Top 3 Winter Science Experiments for Little Learners
Brrrr… it’s cold outside! Winter is in full swing and that means more time inside with our children. What a good opportunity to do some STEM activities and learn how the world around us works! Check out these 3 fun science experiments from Nick Briers, the blogger behind Top Notch Play!
As parents we want our children
Hands-on experimentation will pique the curiosity of our little learners and make them excited about subjects that many of us parents dreaded when we were in school.
Why is STEM important? Well, according to the Smithsonian“ NASA plans to set foot on Mars in the next 20 years, and driverless cars are already being tested in Europe. The future is here, and it requires a citizenry fluent in science, technology, engineering, and math (STEM).”
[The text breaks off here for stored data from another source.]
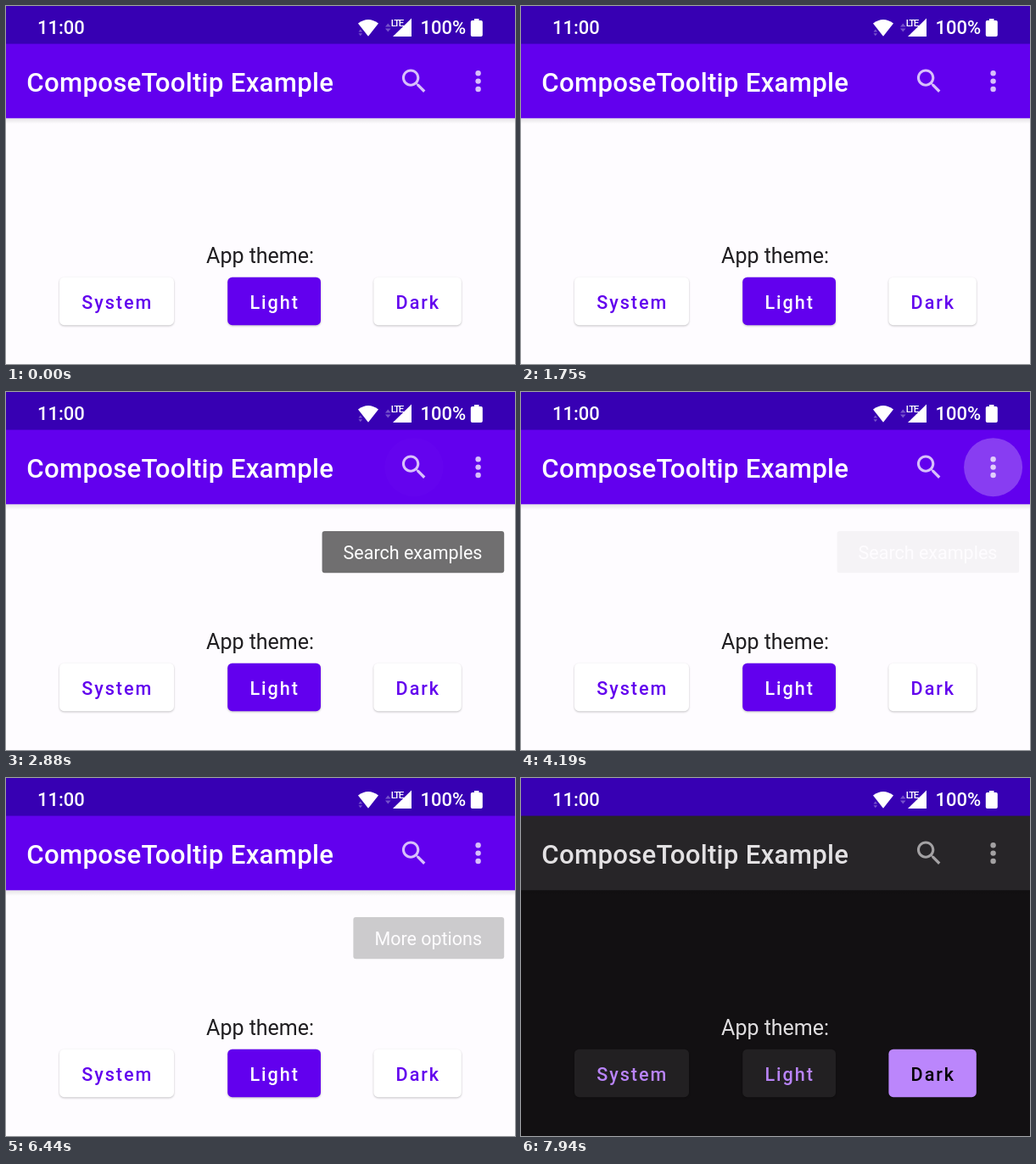
An HTML page that plays this animation: 600 by 422 pixels, repeating every 8000 ms.

```html
<!DOCTYPE html>
<html lang="en">
<head>
<meta charset="utf-8">
<title>Tooltip example</title>
<style>
  html, body { margin: 0; width: 100%; height: 100%; overflow: hidden; }
  svg { display: block; width: 100vw; height: 100vh; font-family: Roboto, sans-serif; }
  .medium { font-weight: 500; }
  .title { font-size: 31.2px; letter-spacing: .27px; }
  .status { font-size: 22px; }
  .lte { font-size: 11.5px; letter-spacing: -1.6px; }
  .label { font-size: 25px; }
  .button { font-size: 21.6px; letter-spacing: 1.96px; }
  .tip { font-size: 21.5px; }
  .raised { filter: drop-shadow(0 1.2px 1.3px rgba(0, 0, 0, .24)); }
</style>
</head>
<body>
<svg id="stage" viewBox="0 0 600 422">
  <defs>
    <linearGradient id="shade" x2="0" y2="1">
      <stop stop-opacity=".1"/>
      <stop offset="1" stop-opacity="0"/>
    </linearGradient>
  </defs>
  <g id="light"></g>
  <g id="dark" opacity="0"></g>
  <g id="statusBar" fill="#fff">
    <rect width="600" height="44.6" fill="#3700b3"/>
    <text class="status medium" x="37" y="33">11:00</text>
    <path d="M415 20.5Q427 11.5 439 20.5L427 35.7Z"/>
    <path d="M456 36L478 14.5V36Z"/>
    <text class="lte medium" x="453.8" y="23.6">LTE</text>
    <path fill="#7652cb" d="M415.5 30.5l2.3-3 2.3 3zm0 1.8h4.6l-2.3 3zM447 24.5l3.3-4 3.3 4zm0 2h6.6l-3.3 4z"/>
    <text class="status medium" x="488.6" y="33">100%</text>
    <path d="M552 15h5.5v2h2.5q1.8 0 1.8 1.8v15.4q0 1.8-1.8 1.8h-10.4q-1.8 0-1.8-1.8V18.8q0-1.8 1.8-1.8h2.4z"/>
  </g>
  <g id="ripples" fill="#fff"></g>
  <g id="tips"></g>
</svg>
<script>
const LOOP = 8000;
const $ = id => document.getElementById(id);

const themes = {
  light: {
    page: '#fefcff', bar: '#6200ee', title: '#fff', icon: '#d8bffb', label: '#1f1d20',
    button: '#fff', accent: '#6200ee', active: '#6200ee', onActive: '#fff', selected: 'Light'
  },
  dark: {
    page: '#121012', bar: '#272528', title: '#e3e1e3', icon: '#a3a1a3', label: '#e0dee0',
    button: '#222022', accent: '#b984f9', active: '#bb86fc', onActive: '#000', selected: 'Dark'
  }
};

const buttons = [['System', 63, 135], ['Light', 261.2, 109.8], ['Dark', 433.4, 103.4]];

function buttonMarkup([name, x, width], theme) {
  const on = name === theme.selected;
  return `<rect class="raised" data-name="${name}" x="${x}" y="319.7" width="${width}" height="56.5" rx="5.5"
      fill="${on ? theme.active : theme.button}"/>
    <text class="button medium" x="${x + 26.2}" y="356.5" fill="${on ? theme.onActive : theme.accent}">${name}</text>`;
}

function sceneMarkup(theme) {
  return `<rect width="600" height="422" fill="${theme.page}"/>
    <rect y="132" width="600" height="7" fill="url(#shade)"/>
    <rect y="44" width="600" height="88.3" fill="${theme.bar}"/>
    <text class="title medium" x="24.3" y="101" fill="${theme.title}">ComposeTooltip Example</text>
    <g fill="${theme.icon}">
      <path transform="translate(462.2 69.7) scale(1.571)" d="M15.5 14h-.79l-.28-.27C15.41 12.59 16 11.11 16 9.5
        16 5.91 13.09 3 9.5 3S3 5.91 3 9.5 5.91 16 9.5 16c1.61 0 3.09-.59 4.23-1.57l.27.28v.79l5 4.99L20.49 19z
        M9.5 14C7.01 14 5 11.99 5 9.5S7.01 5 9.5 5 14 7.01 14 9.5 11.99 14 9.5 14z"/>
      ${[79.2, 88.6, 98].map(y => `<circle cx="556.6" cy="${y}" r="3.2"/>`).join('')}
    </g>
    <text class="label" x="299.6" y="303" text-anchor="middle" fill="${theme.label}">App theme:</text>
    ${buttons.map(b => buttonMarkup(b, theme)).join('')}`;
}

for (const name in themes) $(name).innerHTML = sceneMarkup(themes[name]);

// steps: [time in ms, keyframe properties]; the first and last poses are held to the loop ends
function track(el, steps) {
  const all = [[0, steps[0][1]], ...steps, [LOOP, steps[steps.length - 1][1]]];
  el.animate(all.map(([t, props]) => ({ offset: t / LOOP, ...props })),
    { duration: LOOP, iterations: Infinity });
}

// critically damped spring between two opacities
function springFade(start, from, to) {
  return Array.from({ length: 21 }, (_, i) => {
    const x = i * .4;
    const rest = i === 20 ? 0 : (1 + x) * Math.exp(-x);
    return [start + i * 20, { opacity: to + (from - to) * rest }];
  });
}

function addTip(text, x, show, hide) {
  $('tips').insertAdjacentHTML('beforeend', `<g opacity="0">
    <rect x="${x}" y="164" width="${587.2 - x}" height="49.3" rx="3" fill="#616161" fill-opacity=".91"/>
    <text class="tip" x="${x + 25}" y="197.3" fill="#fff">${text}</text></g>`);
  track($('tips').lastElementChild, [...springFade(show, 0, 1), ...springFade(hide, 1, 0)]);
}

function addRipple(x, press, release) {
  $('ripples').insertAdjacentHTML('beforeend', `<circle cx="${x}" cy="88.7" r="34.5" opacity="0"/>`);
  const circle = $('ripples').lastElementChild;
  circle.style.transformOrigin = `${x}px 88.7px`;
  track(circle, [
    [press, { opacity: 0 }], [press + 75, { opacity: .24 }],
    [release, { opacity: .24 }], [release + 150, { opacity: 0 }]
  ]);
  track(circle, [
    [press, { transform: 'scale(.5)', easing: 'cubic-bezier(.4, 0, .2, 1)' }],
    [press + 225, { transform: 'scale(1)' }]
  ]);
}

addRipple(481, 2020, 2740);
addRipple(556.6, 3960, 4660);
addTip('Search examples', 372.6, 2520, 3965);
addTip('More options', 409.4, 4460, 6330);

const hold = 'step-end';
track($('dark'), [[6500, { opacity: 0, easing: hold }], [6500, { opacity: 1 }]]);
track($('dark').querySelector('[data-name=Dark]'), [
  [6500, { fill: '#b277fd', easing: hold }],
  [7310, { fill: '#bb86fc' }]
]);
</script>
</body>
</html>
```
Winter is upon us and we will have a lot of indoor time with our children. Whether it is due to sickness or winter break or bad weather we need to try and keep our kids away from their screens. Below are 3 great winter STEM experiments that will hopefully engage your children this winter season and make them excited about science.
Project #1- Ice Towers
This project will blow your child’s mind. Through crystallization, you will be able to make ice grow in real time. Your child can pretend that he is Frozone from The Incredibles.
- Bottled water- The water must be bottled and not tap water.
- Food Coloring – Optional
- Cup of Ice
- Large Plastic Basin
1. Optional step- Place a few drops of food coloring into the bottled water and mix before freezing. This way your child can build different colored ice towers.
2. Place the sealed bottled waterinto the freezer and lay it down horizontally. My freezer dial was at a level 5 out of 7. Freeze for between 1.5 to 2.5 hours. Freezer strengths vary. Thistook my freezer 2.5 hours. The water should be cold, but not frozen. You wantthere to be small flakes of ice just barely starting to form in the bottle.
3. Gently remove the bottles from the freezer. Be careful not to shake or bump the bottles as this will cause the water to turn to ice.
4. Place the cup of ice into the large plastic bin. The plastic bin will prevent water from splashing everywhere.
5. Slowly pour a steady stream of the nearly frozen water over the ice and it will start to grow! If little columns of ice don’t start forming immediately then you need to place your bottled water back into the freezer for another 5-10 minutes.
Nucleation happened. Nucleation is the beginning of chemical or physical changes at discrete points in a system, such as the formation of crystals in a liquid. Pouring nearly frozen water onto the ice gives the water something to attach to and forms ice crystals. Science rocks!!
Project # 2- Holiday Slime
Your kids will create a polymer slime that is a winter color. This is NOT EDIBLE!!! But it is incredibly fun to play with.
- 4 oz of school grade glue (Elmer’s)
- 1/2 Tablespoon of baking soda
- Several drops of food coloring
- 1 Tablespoon of contact lens solution
1. Squirt the glue into a bowl.
2. Add in the baking soda and mix thoroughly.
3. Add in the food coloring and mix thoroughly.
4. Add the contact lens solution and mix until the slime begins to get firm.
5. Remove slime from the bowl and knead and stretch with your hands.
6. If the slime is too sticky, add another 1/4 tablespoon of contact lens solution.
7. Have fun!!
Chemistry happened. Mixing the glue, baking soda and contact lens solution created a chemical reaction and changed the nature of the glue from a liquid to a polymer. A polymer is unique because it has the qualities of both a solid and a liquid. They can bend and stretch without breaking apart. Science Rules!!
Project #3- Colorful Milk Magic
So, you are stuck inside, and the snow is falling. It is time to perform a great science experiment at your kitchen table. Your children will love that they are using science to create something beautiful. It is a merging of science and art.
- Baking Sheet or Dish with High Edges
- Whole Milk
- Food Coloring
- Dish Soap
1. Pour the milk into the baking sheet until it comes a little over halfway up the sides.
2. Add 6-8 drops of food coloring into the milk.
3. Add a drop of the dish soap ontop each of the food coloring drops. The food coloring drops should really expand.
4. Take the toothpick and use it to spread the colors around the baking sheet.
5. Create a beautiful design.
A chemical reaction. The dish soap started to break the protein in the milk away from the fat. The soap is attracted to the fat and causes the explosion in color. Science Rocks!!
All the experiments above were “hands-on” learning. If we can get our children excited about learning via experimentation, then hopefully they will be willing to learn the theory and behind the experiments when they get older.
Nick Briers is an expat stay at home dad who homeschools his two children ages 8 and 6. He is a promoter of active outdoor play activities at topnotchplay.com.